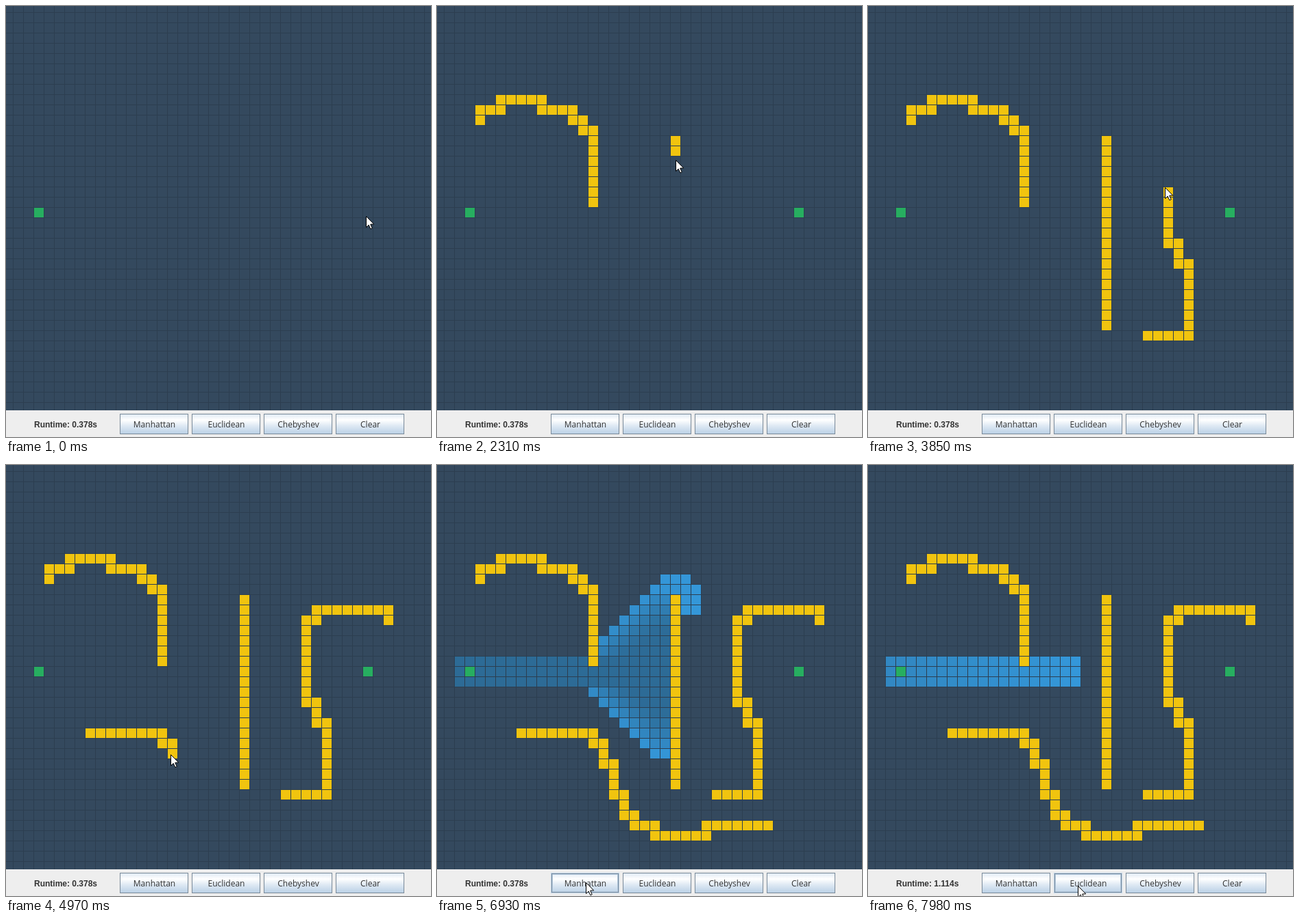
An HTML page with a canvas for the animation above (8000 ms loop, 620 by 630 pixels).

```html
<!DOCTYPE html>
<html lang="en">
<head>
<meta charset="utf-8">
<title>Pathfinding heuristics</title>
<style>
html, body { margin: 0; width: 100%; height: 100%; overflow: hidden; background: #34495e; }
canvas { display: block; }
</style>
</head>
<body>
<canvas id="stage" width="620" height="630"></canvas>
<script>
(() => {
  const ctx = document.getElementById('stage').getContext('2d');
  const LOOP = 8000, STEP = 70, CELL = 15;
  const START = [2, 19], GOAL = [34, 19];
  const MS_PER_VISIT = 8, FADE = 400;
  const GREEN = '#27ae60', YELLOW = '#f1c40f';

  const cellX = c => 11 + CELL * c;
  const cellY = r => 10 + CELL * r;
  const mix = (a, b, k) => a + (b - a) * k;
  const id = (c, r) => c + ',' + r;

  // Walls drawn by hand: first cell, then runs such as "r4" for four cells right.
  const strokes = [
    { from: 910, to: 1750, ease: 1, dx: -5, start: [3, 10], moves: 'u1 r2 u1 r4 d1 r3 d1 r1 d1 r1 d7' },
    { from: 2170, to: 2800, ease: 1.5, dx: 0, start: [22, 12], moves: 'd18' },
    { from: 3220, to: 4235, ease: 1, dx: -5, start: [26, 31], moves: 'r4 u7 l1 u2 l1 u8 r1 u1 r7 d1' },
    { from: 4660, to: 5735, ease: 1, dx: -3, start: [7, 25],
      moves: 'r7 d1 r1 d2 r1 d3 r1 d2 r1 d1 r2 d1 r5 u1 r6' }
  ];

  // Cursor turning points between the strokes: [time, x, y].
  const track = [
    [420, 525, 307], [770, 55, 159], [880, 55, 159],
    [2100, 348, 195],
    [2940, 352, 473], [3080, 413, 483], [3200, 413, 483],
    [4480, 125, 410],
    [6090, 244, 592], [6230, 217, 610], [7420, 217, 610], [7770, 306, 615]
  ];

  function trace([c, r], moves) {
    const cells = [[c, r]];
    for (const move of moves.split(' ')) {
      const dir = move[0];
      for (let i = 0; i < +move.slice(1); i++) {
        c += (dir === 'r') - (dir === 'l');
        r += (dir === 'd') - (dir === 'u');
        cells.push([c, r]);
      }
    }
    return cells;
  }

  // Each wall cell gets the time it is reached; the cursor passes there too.
  const wallCells = [], walls = new Set();
  for (const s of strokes) {
    const cells = trace(s.start, s.moves);
    cells.forEach(([c, r], i) => {
      const at = mix(s.from, s.to, Math.pow(i / (cells.length - 1), 1 / s.ease));
      wallCells.push({ c, r, at });
      walls.add(id(c, r));
      track.push([at, cellX(c) + 7 + s.dx, cellY(r) + 7]);
    });
  }
  track.sort((a, b) => a[0] - b[0]);

  function cursorAt(t) {
    const next = track.findIndex(p => p[0] >= t);
    if (next < 0) return track[track.length - 1].slice(1);
    const b = track[next], a = track[next - 1] || b;
    const k = a === b ? 0 : (t - a[0]) / (b[0] - a[0]);
    return [mix(a[1], b[1], k), mix(a[2], b[2], k)];
  }

  // Greedy best-first search; each opened cell keeps the visit that found it.
  function search(distance) {
    const first = { c: START[0], r: START[1], h: Infinity };
    const opened = [], queue = [first], seen = new Set([id(...START)]), path = [];
    let visits = 0;
    while (queue.length) {
      let best = 0;
      queue.forEach((q, i) => { if (q.h < queue[best].h) best = i; });
      const cur = queue.splice(best, 1)[0];
      if (cur.h === 0) {
        for (let p = cur; p; p = p.from) path.push(p);
        break;
      }
      for (let c = cur.c - 1; c <= cur.c + 1; c++) {
        for (let r = cur.r - 1; r <= cur.r + 1; r++) {
          const key = id(c, r);
          if (c < 0 || r < 0 || c > 40 || r > 38 || seen.has(key) || walls.has(key)) continue;
          seen.add(key);
          const h = distance(Math.abs(GOAL[0] - c), Math.abs(GOAL[1] - r));
          const node = { c, r, h, visit: visits, from: cur };
          opened.push(node);
          queue.push(node);
        }
      }
      visits++;
    }
    return { opened, path, visits };
  }

  const runs = [
    { at: 6302, until: 7840, ...search((x, y) => x + y) },
    { at: 7840, until: LOOP, ...search(Math.hypot) }
  ];
  const firstRunEnd = runs[0].at + runs[0].visits * MS_PER_VISIT;

  function fillCell(c, r, color) {
    ctx.fillStyle = color;
    ctx.fillRect(cellX(c), cellY(r), 14, 14);
  }

  function drawGrid() {
    ctx.fillStyle = '#34495e';
    ctx.fillRect(0, 0, 620, 591);
    ctx.fillStyle = '#2c3e50';
    for (let x = 10; x < 620; x += CELL) ctx.fillRect(x, 0, 1, 591);
    for (let y = 9; y < 590; y += CELL) ctx.fillRect(0, y, 620, 1);
  }

  function drawRun(run, t) {
    if (t < run.at || t >= run.until) return;
    const done = Math.floor((t - run.at) / MS_PER_VISIT);
    for (const { c, r, visit } of run.opened) {
      if (visit >= done) continue;
      const k = Math.min(1, (t - run.at - visit * MS_PER_VISIT) / FADE);
      fillCell(c, r, `rgb(${mix(52, 45, k)},${mix(152, 107, k)},${mix(219, 150, k)})`);
    }
    if (done >= run.visits) run.path.forEach(p => fillCell(p.c, p.r, GREEN));
  }

  function frameRect(x, y, w, h, color) {
    ctx.strokeStyle = color;
    ctx.lineWidth = 1;
    ctx.strokeRect(x + 0.5, y + 0.5, w - 1, h - 1);
  }

  function drawButton(label, x, hover, pressed) {
    const y = 596, w = 100, h = 30;
    const shine = ctx.createLinearGradient(0, y, 0, y + h);
    shine.addColorStop(0, '#dde8f3');
    shine.addColorStop(0.3, '#ffffff');
    shine.addColorStop(0.6, '#dde8f3');
    shine.addColorStop(1, '#b8cfe5');
    ctx.fillStyle = pressed ? '#b8cfe5' : shine;
    ctx.fillRect(x, y, w, h);
    if (hover && !pressed) {
      ['#b8cfe5', '#7a8a99', '#b8cfe5'].forEach((color, i) =>
        frameRect(x + i, y + i, w - 2 * i, h - 2 * i, color));
    } else {
      frameRect(x, y, w, h, '#7a8a99');
    }
    ctx.fillStyle = '#333333';
    ctx.font = '12px "Open Sans", sans-serif';
    ctx.textAlign = 'center';
    ctx.fillText(label, x + w / 2 + 0.5, 616);
  }

  function drawBar(t) {
    ctx.fillStyle = '#eeeeee';
    ctx.fillRect(0, 591, 620, 39);
    ctx.fillStyle = '#333333';
    ctx.font = 'bold 12px "Liberation Sans", Arial, sans-serif';
    ctx.textAlign = 'left';
    ctx.fillText(`Runtime: ${t >= firstRunEnd ? '1.114' : '0.378'}s`, 41, 616);
    drawButton('Manhattan', 166, t >= 6160 && t < 7630, t >= 6230 && t < 6370);
    drawButton('Euclidean', 271, t >= 7630, t >= 7770 && t < 7840);
    drawButton('Chebyshev', 376);
    drawButton('Clear', 481);
  }

  const arrow = new Path2D('M0 0V16L3.7 12.6L6.3 18.3L8.7 17.3L6.2 11.6L11.2 11.4Z');

  function drawCursor(x, y) {
    ctx.save();
    ctx.translate(Math.round(x) + 0.5, Math.round(y) + 0.5);
    ctx.fillStyle = '#ffffff';
    ctx.fill(arrow);
    ctx.strokeStyle = '#000000';
    ctx.lineWidth = 1;
    ctx.stroke(arrow);
    ctx.restore();
  }

  function draw(now) {
    const t = Math.floor((now % LOOP) / STEP) * STEP;
    drawGrid();
    runs.forEach(run => drawRun(run, t));
    wallCells.forEach(w => { if (t >= w.at) fillCell(w.c, w.r, YELLOW); });
    fillCell(...START, GREEN);
    if (t >= 280) fillCell(...GOAL, GREEN);
    drawBar(t);
    drawCursor(...cursorAt(t));
  }

  const began = performance.now();
  function tick() {
    draw(performance.now() - began);
    requestAnimationFrame(tick);
  }
  tick();
})();
</script>
</body>
</html>
```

_What you are asked to do_. If a line in the listing holds the word "body", list that line.

_Completed exercise_.
html, body { margin: 0; width: 100%; height: 100%; overflow: hidden; background: #34495e; }
<body>
</body>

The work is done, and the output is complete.